Even with some of the best telescopes, it’s hard to make out all the planets. But now, there’s a new way for you to explore space -- traveling through the final frontier on your PC.
With a click of a mouse, just like any one can use Google earth to zoom in on New York, Chicago or LA, now wanna-be-astronomers can focus their attention up.
“There are probably a couple billion stars or more seen in images in Google sky and there’s probably a few hundred million galaxies.” S. George Djorgovski, PhD, Professor of Astronomy. California Institute of Technology.
Panoramic images taken by the Samuel Oschin telescope at the Palomar Observatory in California, are combined with other photos from around the globe.
“They’ve combined the images in more or less seamless fashion to be able to pan and scan and zoom.” S. George Djorgovski, Ph.D., told Ivanhoe.
With the help from astronomers and computer scientists at Cal-tech, Google's scientists have layered them to reveal a celestial sphere of stars, galaxies and other cosmic wonders.
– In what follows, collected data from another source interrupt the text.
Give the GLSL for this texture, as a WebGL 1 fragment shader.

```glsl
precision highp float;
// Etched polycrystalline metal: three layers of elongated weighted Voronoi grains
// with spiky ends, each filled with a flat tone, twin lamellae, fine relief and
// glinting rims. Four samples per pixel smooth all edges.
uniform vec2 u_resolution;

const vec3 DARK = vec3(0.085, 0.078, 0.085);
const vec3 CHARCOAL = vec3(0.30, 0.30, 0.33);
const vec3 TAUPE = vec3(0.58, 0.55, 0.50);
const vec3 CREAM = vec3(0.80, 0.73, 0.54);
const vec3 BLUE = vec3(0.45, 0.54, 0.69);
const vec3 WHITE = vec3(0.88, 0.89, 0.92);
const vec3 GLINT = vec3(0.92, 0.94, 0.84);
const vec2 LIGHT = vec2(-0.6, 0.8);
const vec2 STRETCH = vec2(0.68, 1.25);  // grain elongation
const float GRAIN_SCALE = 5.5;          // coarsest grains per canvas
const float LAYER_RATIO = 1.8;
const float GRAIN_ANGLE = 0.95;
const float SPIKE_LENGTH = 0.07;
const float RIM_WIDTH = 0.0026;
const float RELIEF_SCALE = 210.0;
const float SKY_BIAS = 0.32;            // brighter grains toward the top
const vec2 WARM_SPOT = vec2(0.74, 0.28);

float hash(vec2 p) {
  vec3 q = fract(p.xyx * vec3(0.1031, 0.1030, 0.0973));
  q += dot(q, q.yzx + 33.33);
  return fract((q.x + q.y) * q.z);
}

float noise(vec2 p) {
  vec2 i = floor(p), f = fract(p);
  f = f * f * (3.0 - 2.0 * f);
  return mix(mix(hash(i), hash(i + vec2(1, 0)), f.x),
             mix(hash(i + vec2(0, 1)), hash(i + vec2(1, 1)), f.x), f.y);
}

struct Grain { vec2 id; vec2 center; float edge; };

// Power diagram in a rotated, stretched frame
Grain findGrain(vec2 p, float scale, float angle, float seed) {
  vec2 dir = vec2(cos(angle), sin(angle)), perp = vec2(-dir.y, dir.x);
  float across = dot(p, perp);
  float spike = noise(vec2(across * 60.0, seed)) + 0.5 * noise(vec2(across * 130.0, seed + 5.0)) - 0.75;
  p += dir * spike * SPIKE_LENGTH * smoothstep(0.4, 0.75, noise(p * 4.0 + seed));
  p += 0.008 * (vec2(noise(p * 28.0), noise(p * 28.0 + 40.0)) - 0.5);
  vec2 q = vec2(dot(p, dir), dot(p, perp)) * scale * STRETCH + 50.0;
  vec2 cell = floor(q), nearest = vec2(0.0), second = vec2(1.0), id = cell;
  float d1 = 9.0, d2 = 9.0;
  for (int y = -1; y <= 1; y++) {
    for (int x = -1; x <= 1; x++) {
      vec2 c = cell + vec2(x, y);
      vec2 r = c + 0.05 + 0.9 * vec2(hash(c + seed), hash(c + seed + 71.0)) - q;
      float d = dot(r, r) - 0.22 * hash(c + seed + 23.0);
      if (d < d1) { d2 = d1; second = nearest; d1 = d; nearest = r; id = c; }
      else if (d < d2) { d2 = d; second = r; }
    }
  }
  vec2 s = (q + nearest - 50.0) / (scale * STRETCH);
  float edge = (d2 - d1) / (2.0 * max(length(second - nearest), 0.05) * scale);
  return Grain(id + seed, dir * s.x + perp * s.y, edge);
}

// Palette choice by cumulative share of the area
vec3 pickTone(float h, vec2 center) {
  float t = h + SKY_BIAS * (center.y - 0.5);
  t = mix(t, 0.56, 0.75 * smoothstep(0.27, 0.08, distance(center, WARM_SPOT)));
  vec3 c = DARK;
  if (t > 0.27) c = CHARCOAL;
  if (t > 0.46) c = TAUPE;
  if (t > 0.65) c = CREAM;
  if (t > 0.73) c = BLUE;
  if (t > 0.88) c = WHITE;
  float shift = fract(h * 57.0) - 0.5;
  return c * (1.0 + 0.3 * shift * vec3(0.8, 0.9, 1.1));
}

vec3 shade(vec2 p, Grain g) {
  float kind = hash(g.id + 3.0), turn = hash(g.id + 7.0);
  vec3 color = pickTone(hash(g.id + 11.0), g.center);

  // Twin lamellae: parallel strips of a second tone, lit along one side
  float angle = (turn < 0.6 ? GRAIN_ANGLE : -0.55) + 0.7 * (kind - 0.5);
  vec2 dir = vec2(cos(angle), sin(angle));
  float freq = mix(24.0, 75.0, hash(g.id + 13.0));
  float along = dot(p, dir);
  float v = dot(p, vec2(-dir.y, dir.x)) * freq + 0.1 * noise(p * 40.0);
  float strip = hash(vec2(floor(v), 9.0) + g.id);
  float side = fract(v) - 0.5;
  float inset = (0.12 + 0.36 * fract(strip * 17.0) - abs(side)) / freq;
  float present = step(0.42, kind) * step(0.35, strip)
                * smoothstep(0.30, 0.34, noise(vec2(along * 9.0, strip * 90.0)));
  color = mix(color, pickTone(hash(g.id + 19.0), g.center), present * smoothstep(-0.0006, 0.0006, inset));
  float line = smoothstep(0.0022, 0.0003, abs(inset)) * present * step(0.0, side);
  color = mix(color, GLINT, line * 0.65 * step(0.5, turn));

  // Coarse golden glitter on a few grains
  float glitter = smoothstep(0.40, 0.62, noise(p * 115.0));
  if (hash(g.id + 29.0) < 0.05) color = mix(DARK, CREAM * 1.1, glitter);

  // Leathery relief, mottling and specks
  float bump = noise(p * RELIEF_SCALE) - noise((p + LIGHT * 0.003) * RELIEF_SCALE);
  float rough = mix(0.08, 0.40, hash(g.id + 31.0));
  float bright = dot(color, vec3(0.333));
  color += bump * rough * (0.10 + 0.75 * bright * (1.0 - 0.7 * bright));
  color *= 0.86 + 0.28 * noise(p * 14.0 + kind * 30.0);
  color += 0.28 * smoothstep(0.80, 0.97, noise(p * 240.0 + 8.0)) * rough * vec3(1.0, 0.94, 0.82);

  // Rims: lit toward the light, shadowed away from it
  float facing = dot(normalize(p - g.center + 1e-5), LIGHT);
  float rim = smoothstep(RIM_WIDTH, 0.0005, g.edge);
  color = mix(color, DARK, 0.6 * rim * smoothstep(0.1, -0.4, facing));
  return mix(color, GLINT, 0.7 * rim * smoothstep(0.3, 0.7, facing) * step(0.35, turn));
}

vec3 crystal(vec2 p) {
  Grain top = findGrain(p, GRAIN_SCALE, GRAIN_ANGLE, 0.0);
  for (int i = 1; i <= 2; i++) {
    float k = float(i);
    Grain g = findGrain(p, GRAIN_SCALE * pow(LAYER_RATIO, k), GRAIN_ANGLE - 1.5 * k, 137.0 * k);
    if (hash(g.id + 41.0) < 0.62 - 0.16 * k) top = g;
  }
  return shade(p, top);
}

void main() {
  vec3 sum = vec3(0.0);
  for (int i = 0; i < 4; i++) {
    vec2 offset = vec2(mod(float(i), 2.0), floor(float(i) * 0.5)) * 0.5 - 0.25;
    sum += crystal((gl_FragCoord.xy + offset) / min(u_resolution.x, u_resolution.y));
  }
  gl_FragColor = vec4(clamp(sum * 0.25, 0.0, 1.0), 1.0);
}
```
“A very famous place where stars are born is called the Orion … as you get closer and closer more details show up.” Dr. Djorgovski said.
Anyone can just click and explore the latest pictures from the Hubble telescope and see cosmic explosions.
“Our programs get this information from NASA satellites that monitor the sky.” Dr. Djorgovski said.
Giving you the ability to watch some of the most dynamic cosmic events unfold at the same time as scientists discover them.
HOW PALOMAR AND OTHER TELESCOPES WORK: A telescope, in its most basic form, is a long tube with a lens on either end that magnifies distant objects. One lens is concave, the other convex, and the light that enters bends, or refracts. The concave lens collects as much light as possible, and a convex lens redirects the rays so that they all converge back to one point. And that point is where you get an image of any object in front of the lens.
The reason we have difficulty seeing objects that are far away is they don't take up sufficient space on the eye's retina for the retinal sensor to detect them. A 'bigger eye' would enable us to collect more light from the object to create a brighter image, and then magnify part of it so that it stretches over more of the retina. A telescope is an extension of the human eye; in this case, it gathers light from dim, distant objects in the sky so we can see them more clearly.